##### PROVIDED ENTRIES #####

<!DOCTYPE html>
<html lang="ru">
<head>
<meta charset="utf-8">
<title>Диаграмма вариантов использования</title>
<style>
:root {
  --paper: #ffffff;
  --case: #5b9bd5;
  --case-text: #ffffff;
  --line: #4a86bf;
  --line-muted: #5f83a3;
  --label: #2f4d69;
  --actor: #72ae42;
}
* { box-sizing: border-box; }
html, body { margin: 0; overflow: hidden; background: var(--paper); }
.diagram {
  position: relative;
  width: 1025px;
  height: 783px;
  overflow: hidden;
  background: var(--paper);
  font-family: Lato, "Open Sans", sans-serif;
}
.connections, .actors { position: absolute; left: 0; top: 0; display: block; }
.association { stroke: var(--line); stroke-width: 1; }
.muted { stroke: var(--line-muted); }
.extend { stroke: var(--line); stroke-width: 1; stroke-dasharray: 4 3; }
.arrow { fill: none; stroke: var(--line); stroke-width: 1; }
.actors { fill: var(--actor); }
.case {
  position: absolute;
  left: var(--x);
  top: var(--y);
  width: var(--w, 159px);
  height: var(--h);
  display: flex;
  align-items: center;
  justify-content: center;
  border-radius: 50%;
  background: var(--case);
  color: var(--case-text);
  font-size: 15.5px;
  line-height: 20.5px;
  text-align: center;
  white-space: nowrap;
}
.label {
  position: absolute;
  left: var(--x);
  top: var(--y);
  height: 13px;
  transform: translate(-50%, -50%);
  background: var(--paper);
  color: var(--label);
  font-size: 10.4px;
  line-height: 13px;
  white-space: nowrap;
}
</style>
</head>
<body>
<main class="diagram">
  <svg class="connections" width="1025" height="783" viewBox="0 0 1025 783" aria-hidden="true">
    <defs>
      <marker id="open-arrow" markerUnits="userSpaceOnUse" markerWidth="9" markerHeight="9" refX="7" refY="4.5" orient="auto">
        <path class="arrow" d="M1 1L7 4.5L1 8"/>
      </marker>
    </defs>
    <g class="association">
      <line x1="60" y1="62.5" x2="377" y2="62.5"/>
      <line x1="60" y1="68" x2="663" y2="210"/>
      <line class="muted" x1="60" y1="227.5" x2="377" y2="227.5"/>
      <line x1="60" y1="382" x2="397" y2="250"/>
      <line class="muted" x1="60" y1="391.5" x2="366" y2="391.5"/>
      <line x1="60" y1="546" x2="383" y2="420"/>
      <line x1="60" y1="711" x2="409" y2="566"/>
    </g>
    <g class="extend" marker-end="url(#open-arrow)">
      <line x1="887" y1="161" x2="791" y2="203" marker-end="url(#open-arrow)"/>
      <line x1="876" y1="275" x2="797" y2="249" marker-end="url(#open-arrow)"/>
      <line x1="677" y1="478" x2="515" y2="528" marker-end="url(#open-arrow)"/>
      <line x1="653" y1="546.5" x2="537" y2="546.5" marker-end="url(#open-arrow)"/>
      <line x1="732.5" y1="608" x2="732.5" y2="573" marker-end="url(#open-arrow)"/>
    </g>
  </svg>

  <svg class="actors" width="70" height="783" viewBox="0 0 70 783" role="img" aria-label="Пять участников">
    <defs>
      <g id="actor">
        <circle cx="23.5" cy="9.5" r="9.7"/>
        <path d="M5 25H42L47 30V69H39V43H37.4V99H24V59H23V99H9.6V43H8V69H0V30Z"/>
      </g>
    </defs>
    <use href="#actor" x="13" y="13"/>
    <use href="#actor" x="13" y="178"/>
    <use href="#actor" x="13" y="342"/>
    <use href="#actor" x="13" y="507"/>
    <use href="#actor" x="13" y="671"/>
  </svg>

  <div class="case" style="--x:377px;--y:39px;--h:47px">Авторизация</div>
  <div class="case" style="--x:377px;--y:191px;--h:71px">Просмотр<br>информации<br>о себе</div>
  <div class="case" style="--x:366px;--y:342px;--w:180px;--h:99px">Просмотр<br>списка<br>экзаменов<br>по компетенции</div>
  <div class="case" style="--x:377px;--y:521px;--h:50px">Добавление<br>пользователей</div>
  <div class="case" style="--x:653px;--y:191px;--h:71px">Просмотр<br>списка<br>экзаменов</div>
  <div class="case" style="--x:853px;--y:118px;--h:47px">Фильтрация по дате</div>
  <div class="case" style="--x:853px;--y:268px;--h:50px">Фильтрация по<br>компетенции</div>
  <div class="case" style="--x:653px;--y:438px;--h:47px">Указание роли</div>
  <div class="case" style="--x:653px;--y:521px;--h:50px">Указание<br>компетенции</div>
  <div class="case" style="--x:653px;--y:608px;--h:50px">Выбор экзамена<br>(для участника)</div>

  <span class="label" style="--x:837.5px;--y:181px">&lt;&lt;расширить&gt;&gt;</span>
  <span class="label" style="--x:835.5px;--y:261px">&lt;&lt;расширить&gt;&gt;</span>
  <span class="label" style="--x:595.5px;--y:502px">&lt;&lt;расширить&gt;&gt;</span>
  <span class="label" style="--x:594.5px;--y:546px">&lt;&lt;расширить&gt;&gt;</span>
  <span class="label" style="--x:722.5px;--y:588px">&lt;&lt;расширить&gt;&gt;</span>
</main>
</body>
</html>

#####

- ACTIVITY
As you read the records above, find each line that contains "center" and copy it.

- ANSWER SECTION
  align-items: center;
  justify-content: center;
  text-align: center;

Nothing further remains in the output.